Yet at least on this point, our Christian sacred authors take their focus from God’s actions and zero in on ours. Today’s passages from Paul and Mark, for instance, tell us striving to be other Christs that we should never just sit back and grade God working in our lives. What are we doing in the meantime?
In both their theologies, the secret to having interesting, exciting lives is to practice “hesed.”
Hesed is a Hebrew biblical term for going beyond what’s expected of us. No one can fault us for doing only what’s necessary. Hesed, on the other hand, is a surprise; a total free action.
Paul, in our I Corinthians pericope, tells us he has “an obligation to preach the gospel.” He has no other choice. It’s how he preaches the good news that provides him with a “recompense” – in two ways. First, though he can expect at least room and board from those he evangelizes, he goes beyond their expectations, “offering the gospel free of charge,” an obvious act of hesed.
Second, nowhere does the risen Jesus insist Paul actually identify with those to whom he proclaims the gospel. Yet beyond everyone’s expectations, the Apostle makes himself “a slave to all so as to win over as many as possible. To the weak I became weak, to win over the weak.
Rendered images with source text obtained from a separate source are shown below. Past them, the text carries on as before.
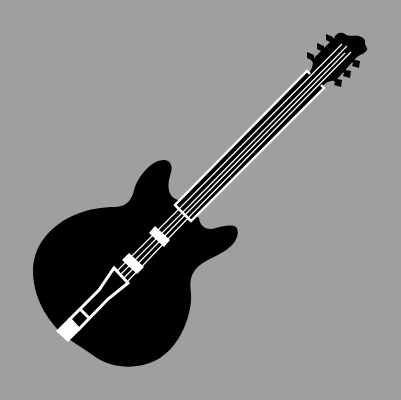
<!DOCTYPE html>
<html lang="en">
<head>
<meta charset="utf-8">
<title>Electric guitar</title>
<style>
:root { --backdrop: #9f9f9f; --ink: #000; --trim: #fff; }
html, body { margin: 0; overflow: hidden; background: var(--backdrop); }
.poster { display: block; width: 401px; height: 400px; }
.backdrop { fill: var(--backdrop); }
.solid { fill: var(--ink); }
.hardware { fill: var(--trim); }
.outline { fill: var(--ink); stroke: var(--trim); stroke-width: 2.4; }
.tailpiece { fill: var(--ink); stroke: var(--trim); stroke-width: 3; }
.strings { fill: none; stroke: var(--trim); stroke-width: 1.2; }
</style>
</head>
<body>
<svg class="poster" viewBox="0 0 401 400" role="img" aria-label="Black electric guitar with white trim">
  <defs>
    <path id="peg-left" d="M-4-5 L3-2 L3 1 L7 5 L4 8 L0 3 L-4 1Z"/>
    <path id="peg-right" d="M4 5 L-3 3 L-2 0 L-7-4 L-4-7 L0-3 L5-2Z"/>
  </defs>
  <rect class="backdrop" width="401" height="400"/>

  <path id="body" class="solid" d="M165 160 C172 161 173 168 170 176 C167 186 168 197 178 200 L199 218 C200 227 207 231 216 228 C223 226 232 224 236 227 C240 231 237 241 231 246 C220 257 203 259 195 270 C187 281 192 290 191 301 C189 323 178 346 160 358 C141 370 114 369 97 358 C86 350 77 345 66 337 C50 324 34 301 33 273 C32 246 51 224 77 214 C90 209 101 207 116 207 C128 206 132 199 134 190 C138 176 152 159 165 160Z"/>

  <g id="headstock" class="solid">
    <path d="M308 74 C315 67 311 62 315 57 L334 38 C337 32 341 32 345 34 C350 38 355 34 359 36 C364 38 366 40 365 44 C366 47 368 48 367 50 C364 55 359 54 355 59 L339 77 C334 83 329 78 322 87Z"/>
    <use href="#peg-left" x="311" y="57"/>
    <use href="#peg-left" x="321" y="48"/>
    <use href="#peg-left" x="330" y="39"/>
    <use href="#peg-right" x="337" y="82"/>
    <use href="#peg-right" x="346" y="73"/>
    <use href="#peg-right" x="355" y="63"/>
  </g>

  <path id="neck" class="outline" d="M310 74 L307 71 L175 205 L191 221 L324 88 L321 85"/>

  <g id="strings" class="strings">
    <path d="M114 274 L184 204 L342 44"/>
    <path d="M118 277 L186 209 L347 46"/>
    <path d="M122 280 L187 213 L345 53"/>
    <path d="M126 283 L189 217 L351 52"/>
  </g>
  <path id="neck-end" class="outline" style="fill:none" d="M175 205 L191 221"/>

  <g id="pickups" class="hardware">
    <polygon points="155,226 170,240 164,247 149,233"/>
    <polygon points="129,253 144,267 137,274 122,260"/>
  </g>

  <g id="tail">
    <path class="tailpiece" d="M114 268 L129 283 L106 293 L68 329 L60 329 L100 289Z" style="stroke:none"/>
    <path class="tailpiece" d="M114 268 L128 282 L107 291 L77 321 L69 319 L100 289Z" style="stroke:none"/>
    <path class="tailpiece" d="M68 320 L100 288 L114 268 L128 283 L108 299 L78 330Z" style="stroke:none"/>
    <path class="tailpiece" d="M70 319 L99 290 L114 268 L128 283 L108 299 L79 329Z"/>
    <path class="tailpiece" d="M80 309 L90 319"/>
    <polygon class="hardware" points="69,318 80,330 68,342 56,331"/>
  </g>
</svg>
</body>
</html>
I have become all things to all . . . .” Unlike many of us priests and ministers, he becomes one with those to whom he ministers. He’s not just a preacher standing apart from his “audience.”
Jesus amazes his disciples in today’s gospel passage. After his first day of ministry, they presume he’s returning to Capernaum and picking up where he left off the night before. In less than 24 hours, he’s become a local hero. Being members of his inner circle, they’ve already lined up TV and radio interviews and even contacted the local papers.
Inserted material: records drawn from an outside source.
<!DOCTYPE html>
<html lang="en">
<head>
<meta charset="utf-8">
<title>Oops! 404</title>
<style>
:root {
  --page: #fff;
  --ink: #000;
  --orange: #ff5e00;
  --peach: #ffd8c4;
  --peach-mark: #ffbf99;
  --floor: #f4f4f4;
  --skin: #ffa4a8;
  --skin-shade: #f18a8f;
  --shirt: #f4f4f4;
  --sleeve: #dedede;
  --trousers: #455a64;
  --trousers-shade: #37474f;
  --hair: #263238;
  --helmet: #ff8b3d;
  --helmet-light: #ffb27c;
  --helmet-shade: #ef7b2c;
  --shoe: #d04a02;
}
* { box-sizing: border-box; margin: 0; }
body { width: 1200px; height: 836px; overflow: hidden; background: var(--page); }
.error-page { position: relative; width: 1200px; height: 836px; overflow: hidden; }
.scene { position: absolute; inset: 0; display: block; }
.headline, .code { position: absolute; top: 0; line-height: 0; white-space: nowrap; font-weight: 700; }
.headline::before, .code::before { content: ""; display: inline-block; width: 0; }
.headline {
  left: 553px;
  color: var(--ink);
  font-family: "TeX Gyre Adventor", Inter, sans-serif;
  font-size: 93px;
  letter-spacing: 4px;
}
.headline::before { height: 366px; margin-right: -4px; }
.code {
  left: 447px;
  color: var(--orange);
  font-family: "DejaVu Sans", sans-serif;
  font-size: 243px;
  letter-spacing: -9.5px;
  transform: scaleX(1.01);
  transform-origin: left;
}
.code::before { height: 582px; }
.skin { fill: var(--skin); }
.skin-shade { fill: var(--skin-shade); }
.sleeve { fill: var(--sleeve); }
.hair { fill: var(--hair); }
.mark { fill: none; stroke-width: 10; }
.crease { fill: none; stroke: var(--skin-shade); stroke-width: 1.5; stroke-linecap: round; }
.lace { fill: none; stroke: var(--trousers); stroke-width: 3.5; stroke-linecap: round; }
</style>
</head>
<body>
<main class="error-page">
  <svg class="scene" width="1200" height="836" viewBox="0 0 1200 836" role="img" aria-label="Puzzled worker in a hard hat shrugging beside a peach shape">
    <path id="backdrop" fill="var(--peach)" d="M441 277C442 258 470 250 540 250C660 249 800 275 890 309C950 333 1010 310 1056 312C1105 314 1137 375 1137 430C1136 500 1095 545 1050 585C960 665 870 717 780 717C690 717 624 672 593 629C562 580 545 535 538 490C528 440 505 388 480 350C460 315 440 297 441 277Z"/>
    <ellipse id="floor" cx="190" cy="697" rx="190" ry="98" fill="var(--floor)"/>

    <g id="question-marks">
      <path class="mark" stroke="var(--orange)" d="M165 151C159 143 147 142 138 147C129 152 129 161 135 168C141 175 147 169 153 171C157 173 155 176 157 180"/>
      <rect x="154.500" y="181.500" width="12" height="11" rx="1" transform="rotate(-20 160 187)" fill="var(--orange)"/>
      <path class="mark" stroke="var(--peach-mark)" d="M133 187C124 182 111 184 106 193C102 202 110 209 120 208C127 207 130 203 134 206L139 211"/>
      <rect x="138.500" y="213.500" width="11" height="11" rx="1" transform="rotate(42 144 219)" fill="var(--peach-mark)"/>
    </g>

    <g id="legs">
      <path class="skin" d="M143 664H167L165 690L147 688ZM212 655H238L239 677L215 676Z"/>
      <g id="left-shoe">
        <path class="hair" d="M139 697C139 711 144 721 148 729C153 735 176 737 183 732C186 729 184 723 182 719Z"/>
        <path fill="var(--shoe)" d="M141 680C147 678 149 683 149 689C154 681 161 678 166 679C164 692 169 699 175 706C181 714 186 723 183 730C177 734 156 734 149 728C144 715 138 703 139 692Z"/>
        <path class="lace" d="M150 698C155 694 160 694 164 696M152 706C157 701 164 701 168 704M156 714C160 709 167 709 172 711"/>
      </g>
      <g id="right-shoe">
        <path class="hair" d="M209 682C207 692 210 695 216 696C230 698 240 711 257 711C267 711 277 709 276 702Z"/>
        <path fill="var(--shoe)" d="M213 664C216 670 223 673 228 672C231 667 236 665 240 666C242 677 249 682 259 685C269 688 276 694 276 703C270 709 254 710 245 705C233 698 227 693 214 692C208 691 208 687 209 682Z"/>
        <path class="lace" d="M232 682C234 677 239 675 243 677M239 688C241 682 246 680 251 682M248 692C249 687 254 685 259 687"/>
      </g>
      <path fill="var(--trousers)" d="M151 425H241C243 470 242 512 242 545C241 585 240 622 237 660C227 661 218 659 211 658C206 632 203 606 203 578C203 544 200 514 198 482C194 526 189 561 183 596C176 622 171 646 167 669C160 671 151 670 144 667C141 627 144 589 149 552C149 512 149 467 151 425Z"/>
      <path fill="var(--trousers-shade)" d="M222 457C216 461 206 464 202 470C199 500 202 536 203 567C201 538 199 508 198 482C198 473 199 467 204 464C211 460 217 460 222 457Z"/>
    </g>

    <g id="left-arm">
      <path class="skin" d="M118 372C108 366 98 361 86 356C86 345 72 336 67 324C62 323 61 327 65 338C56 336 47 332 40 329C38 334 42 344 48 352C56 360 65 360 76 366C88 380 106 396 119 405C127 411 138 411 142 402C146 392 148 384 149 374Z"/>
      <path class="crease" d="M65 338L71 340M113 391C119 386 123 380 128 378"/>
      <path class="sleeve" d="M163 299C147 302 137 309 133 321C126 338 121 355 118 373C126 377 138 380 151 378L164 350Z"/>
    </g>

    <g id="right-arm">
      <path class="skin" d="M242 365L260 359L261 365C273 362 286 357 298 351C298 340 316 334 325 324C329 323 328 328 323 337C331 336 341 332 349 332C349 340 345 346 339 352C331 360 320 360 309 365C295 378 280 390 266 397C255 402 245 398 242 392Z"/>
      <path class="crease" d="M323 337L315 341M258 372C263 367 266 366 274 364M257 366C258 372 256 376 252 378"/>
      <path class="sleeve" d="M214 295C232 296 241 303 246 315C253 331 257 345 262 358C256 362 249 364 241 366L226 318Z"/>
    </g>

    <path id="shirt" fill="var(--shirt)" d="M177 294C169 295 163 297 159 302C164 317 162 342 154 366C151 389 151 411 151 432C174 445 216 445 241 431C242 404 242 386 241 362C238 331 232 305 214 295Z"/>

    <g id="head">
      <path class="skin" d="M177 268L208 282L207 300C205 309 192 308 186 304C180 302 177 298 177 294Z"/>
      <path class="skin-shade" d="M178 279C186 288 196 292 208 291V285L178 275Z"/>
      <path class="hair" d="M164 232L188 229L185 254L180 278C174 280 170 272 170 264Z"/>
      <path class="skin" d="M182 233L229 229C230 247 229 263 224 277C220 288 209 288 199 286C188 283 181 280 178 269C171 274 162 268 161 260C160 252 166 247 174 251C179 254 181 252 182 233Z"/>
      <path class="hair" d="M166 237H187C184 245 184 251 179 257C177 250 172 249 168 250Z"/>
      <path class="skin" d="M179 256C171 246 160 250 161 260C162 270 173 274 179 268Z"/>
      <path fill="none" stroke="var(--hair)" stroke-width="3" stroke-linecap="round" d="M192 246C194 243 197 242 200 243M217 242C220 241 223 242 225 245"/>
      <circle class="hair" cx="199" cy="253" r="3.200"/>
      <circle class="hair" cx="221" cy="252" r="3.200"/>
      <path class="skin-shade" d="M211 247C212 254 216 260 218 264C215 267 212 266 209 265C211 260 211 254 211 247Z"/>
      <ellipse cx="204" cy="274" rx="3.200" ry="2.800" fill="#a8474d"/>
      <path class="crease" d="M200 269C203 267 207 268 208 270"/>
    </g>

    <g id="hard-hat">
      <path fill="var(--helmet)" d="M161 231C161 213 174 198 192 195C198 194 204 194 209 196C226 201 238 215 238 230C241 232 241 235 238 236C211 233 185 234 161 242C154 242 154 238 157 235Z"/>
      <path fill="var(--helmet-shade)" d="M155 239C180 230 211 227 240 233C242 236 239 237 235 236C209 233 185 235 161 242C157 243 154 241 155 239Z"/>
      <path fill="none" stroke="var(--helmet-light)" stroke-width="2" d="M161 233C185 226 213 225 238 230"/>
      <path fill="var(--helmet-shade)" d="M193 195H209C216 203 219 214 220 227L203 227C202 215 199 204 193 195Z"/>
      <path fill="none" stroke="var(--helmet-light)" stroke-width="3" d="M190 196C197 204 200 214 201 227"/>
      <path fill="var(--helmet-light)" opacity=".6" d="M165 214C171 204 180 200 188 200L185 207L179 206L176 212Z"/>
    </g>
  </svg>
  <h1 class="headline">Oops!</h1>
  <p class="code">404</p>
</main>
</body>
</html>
But he says, “Pack up! We’re leaving town!” He’s planning to travel to other villages and other synagogues, preaching the word to people who probably won’t be as open to the good news as those in Capernaum. As long as he stays put, he’s playing it safe.
No doubt on Good Friday evening those who were anxious to get him to return to town that morning muttered something to the effect, “He went one synagogue too far.”
Had Jesus gone no further than Capernaum, he eventually would have died peacefully in bed, his family and friends around him, but we would never have heard of him, or hesed.